▸ DIRECTIONS FOR THIS TASK:
Whenever "font" appears in a line of the entries below, that line counts; give the total only.

[SUPPLIED MATERIAL — start]

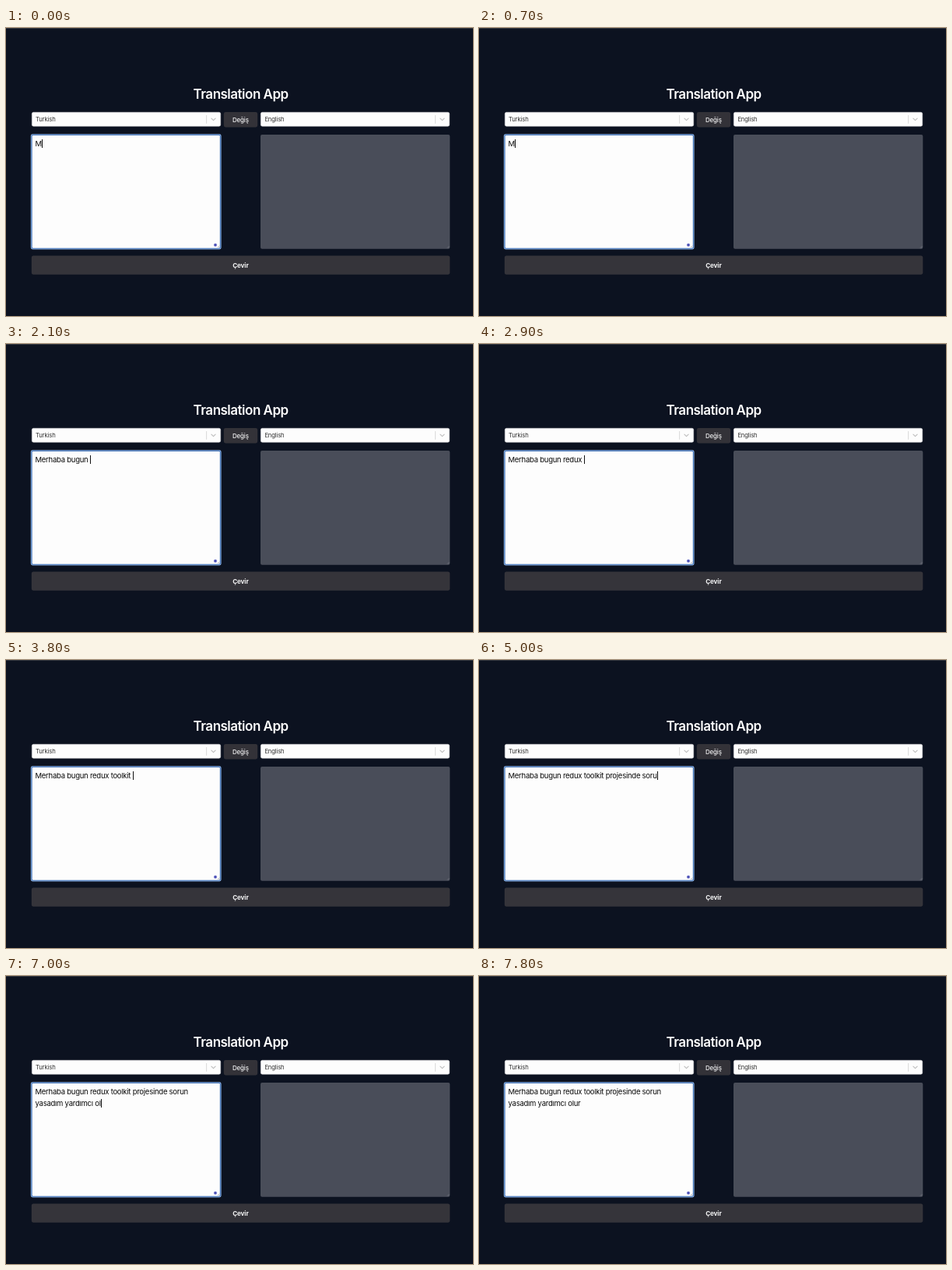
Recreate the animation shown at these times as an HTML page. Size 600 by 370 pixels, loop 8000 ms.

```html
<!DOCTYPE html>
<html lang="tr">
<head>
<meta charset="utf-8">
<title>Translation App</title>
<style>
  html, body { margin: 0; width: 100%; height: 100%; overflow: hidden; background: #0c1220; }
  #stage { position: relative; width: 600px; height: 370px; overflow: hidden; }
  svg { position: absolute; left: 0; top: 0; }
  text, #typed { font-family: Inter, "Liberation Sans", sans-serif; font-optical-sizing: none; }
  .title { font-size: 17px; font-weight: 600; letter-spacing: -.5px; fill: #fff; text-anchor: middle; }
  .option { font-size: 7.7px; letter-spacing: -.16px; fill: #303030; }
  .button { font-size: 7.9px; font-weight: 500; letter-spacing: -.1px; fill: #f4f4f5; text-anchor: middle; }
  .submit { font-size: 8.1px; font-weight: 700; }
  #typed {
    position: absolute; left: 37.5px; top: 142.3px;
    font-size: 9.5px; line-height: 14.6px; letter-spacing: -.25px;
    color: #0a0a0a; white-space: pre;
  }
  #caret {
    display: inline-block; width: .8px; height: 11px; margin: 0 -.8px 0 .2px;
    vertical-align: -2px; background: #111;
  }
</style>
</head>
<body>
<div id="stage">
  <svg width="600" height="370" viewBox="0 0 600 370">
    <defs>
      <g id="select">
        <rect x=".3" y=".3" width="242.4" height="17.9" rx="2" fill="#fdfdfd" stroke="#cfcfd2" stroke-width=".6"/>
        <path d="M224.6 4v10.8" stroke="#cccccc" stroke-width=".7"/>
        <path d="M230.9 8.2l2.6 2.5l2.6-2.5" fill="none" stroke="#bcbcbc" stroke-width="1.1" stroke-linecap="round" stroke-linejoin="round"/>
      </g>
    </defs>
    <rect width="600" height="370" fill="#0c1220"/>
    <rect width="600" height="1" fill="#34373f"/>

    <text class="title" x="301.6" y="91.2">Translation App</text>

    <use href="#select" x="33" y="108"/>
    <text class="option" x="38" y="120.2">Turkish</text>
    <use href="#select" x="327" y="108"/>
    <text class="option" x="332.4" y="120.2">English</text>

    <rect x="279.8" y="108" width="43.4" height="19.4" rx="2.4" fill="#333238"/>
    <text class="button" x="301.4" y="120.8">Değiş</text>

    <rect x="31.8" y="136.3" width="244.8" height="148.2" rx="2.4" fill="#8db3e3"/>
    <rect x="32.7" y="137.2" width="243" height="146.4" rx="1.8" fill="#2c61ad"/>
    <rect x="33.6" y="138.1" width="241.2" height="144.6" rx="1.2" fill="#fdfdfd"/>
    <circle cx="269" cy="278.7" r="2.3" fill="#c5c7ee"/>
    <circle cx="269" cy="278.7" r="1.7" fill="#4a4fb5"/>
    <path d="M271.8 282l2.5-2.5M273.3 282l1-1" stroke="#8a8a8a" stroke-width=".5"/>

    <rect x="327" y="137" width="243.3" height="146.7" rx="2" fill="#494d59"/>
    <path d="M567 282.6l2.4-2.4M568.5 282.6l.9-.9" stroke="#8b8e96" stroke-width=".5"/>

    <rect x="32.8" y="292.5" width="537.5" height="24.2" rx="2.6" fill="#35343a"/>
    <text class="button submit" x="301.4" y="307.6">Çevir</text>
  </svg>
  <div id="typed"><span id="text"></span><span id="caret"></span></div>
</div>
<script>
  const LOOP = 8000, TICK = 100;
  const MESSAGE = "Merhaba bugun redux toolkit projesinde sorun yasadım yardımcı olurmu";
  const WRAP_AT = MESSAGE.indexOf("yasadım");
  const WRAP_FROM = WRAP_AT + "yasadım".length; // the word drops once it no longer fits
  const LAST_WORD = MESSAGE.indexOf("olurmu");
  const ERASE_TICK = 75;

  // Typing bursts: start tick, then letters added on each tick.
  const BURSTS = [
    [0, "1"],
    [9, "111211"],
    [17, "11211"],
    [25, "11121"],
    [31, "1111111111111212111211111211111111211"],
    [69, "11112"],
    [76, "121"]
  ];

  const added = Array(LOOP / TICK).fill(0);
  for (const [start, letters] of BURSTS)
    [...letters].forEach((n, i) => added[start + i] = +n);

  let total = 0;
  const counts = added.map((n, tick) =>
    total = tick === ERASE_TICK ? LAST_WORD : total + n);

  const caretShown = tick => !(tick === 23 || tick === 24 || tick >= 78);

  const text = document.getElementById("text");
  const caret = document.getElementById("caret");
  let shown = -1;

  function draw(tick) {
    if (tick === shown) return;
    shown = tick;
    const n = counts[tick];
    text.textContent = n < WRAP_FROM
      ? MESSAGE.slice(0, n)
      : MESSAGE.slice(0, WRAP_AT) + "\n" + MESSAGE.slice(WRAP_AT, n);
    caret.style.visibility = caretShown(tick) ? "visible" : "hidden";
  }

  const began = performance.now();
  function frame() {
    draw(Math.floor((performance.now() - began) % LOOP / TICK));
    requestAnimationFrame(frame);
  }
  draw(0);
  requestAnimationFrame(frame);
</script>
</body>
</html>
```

[SUPPLIED MATERIAL — finish]
[SUPPLIED MATERIAL — start]

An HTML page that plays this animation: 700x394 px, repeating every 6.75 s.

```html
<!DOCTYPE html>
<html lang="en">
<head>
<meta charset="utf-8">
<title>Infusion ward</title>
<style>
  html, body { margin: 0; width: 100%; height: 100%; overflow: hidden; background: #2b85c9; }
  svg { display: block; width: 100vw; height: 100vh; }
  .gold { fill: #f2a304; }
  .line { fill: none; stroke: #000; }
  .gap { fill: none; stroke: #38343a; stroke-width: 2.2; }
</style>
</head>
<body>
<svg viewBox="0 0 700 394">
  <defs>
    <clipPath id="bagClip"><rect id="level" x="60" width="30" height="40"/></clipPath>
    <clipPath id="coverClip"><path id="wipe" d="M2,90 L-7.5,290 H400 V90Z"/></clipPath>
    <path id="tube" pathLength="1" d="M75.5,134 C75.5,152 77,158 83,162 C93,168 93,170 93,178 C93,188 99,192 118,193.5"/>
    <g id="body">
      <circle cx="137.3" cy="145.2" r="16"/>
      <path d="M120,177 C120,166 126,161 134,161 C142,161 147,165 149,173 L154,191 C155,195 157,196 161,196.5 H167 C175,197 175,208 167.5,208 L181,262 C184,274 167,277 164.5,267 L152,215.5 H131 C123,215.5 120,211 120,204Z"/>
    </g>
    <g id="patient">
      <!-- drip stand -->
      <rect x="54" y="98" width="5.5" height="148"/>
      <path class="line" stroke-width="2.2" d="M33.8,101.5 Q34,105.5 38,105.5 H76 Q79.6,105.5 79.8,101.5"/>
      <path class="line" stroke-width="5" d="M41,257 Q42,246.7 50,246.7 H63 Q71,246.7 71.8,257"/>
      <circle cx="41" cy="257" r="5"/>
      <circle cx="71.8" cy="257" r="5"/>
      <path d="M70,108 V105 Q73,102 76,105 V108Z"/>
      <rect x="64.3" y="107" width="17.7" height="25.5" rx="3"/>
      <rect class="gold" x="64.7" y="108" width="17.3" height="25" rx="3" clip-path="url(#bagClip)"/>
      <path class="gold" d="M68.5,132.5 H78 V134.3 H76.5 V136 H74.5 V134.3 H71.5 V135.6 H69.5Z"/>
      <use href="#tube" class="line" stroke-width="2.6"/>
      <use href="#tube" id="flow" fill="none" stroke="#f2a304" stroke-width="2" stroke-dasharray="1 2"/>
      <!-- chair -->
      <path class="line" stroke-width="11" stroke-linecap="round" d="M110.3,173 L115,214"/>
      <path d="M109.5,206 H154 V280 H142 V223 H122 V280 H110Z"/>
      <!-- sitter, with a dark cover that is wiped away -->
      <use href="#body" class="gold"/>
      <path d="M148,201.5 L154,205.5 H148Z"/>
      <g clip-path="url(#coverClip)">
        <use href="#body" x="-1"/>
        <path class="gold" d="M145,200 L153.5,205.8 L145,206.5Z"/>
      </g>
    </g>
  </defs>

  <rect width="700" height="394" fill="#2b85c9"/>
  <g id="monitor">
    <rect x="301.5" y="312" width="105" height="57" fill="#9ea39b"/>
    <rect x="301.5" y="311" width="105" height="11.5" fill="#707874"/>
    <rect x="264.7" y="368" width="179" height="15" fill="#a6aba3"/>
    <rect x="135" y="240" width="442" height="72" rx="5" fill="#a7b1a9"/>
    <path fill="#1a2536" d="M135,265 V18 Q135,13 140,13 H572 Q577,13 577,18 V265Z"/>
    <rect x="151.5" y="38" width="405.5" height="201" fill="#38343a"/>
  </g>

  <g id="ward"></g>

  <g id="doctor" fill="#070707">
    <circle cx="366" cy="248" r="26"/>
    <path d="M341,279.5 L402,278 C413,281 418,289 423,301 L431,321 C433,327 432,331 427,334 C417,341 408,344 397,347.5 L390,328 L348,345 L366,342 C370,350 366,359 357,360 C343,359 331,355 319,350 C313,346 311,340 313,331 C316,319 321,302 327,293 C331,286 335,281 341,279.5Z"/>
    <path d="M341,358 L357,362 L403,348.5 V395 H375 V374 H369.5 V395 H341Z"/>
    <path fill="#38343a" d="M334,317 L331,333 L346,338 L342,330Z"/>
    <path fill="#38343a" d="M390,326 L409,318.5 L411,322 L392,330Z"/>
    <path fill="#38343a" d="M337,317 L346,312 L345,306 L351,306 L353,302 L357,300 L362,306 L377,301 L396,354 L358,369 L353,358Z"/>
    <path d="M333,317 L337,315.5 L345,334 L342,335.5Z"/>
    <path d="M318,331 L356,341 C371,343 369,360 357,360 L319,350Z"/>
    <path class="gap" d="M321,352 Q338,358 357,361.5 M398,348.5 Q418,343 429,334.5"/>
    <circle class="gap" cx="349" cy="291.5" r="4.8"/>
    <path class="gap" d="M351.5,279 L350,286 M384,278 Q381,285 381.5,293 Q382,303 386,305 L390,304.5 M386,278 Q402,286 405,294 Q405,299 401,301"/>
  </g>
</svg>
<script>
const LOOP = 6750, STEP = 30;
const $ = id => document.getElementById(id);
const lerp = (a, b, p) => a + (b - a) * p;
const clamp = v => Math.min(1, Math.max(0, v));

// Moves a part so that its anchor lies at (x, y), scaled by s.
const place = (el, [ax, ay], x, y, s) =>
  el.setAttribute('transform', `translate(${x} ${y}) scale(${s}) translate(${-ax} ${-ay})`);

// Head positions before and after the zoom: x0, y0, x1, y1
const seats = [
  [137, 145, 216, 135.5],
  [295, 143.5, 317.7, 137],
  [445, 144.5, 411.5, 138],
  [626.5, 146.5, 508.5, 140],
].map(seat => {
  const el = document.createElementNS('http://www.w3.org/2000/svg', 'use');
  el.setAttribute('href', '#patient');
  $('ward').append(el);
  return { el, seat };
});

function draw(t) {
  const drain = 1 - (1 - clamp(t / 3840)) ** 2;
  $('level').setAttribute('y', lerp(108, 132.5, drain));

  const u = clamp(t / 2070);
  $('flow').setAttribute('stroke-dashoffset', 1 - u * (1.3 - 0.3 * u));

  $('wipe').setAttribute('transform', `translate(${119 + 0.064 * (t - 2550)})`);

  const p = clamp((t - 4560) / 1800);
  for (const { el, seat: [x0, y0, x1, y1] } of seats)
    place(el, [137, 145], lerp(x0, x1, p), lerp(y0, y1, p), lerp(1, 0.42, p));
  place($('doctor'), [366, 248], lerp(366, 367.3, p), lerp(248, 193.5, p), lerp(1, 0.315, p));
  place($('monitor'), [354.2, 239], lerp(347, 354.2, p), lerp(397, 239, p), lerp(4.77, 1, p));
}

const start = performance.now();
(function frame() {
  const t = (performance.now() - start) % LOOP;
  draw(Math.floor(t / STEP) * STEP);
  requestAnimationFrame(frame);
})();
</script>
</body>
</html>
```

[SUPPLIED MATERIAL — finish]

▸ WORKED SOLUTION:
6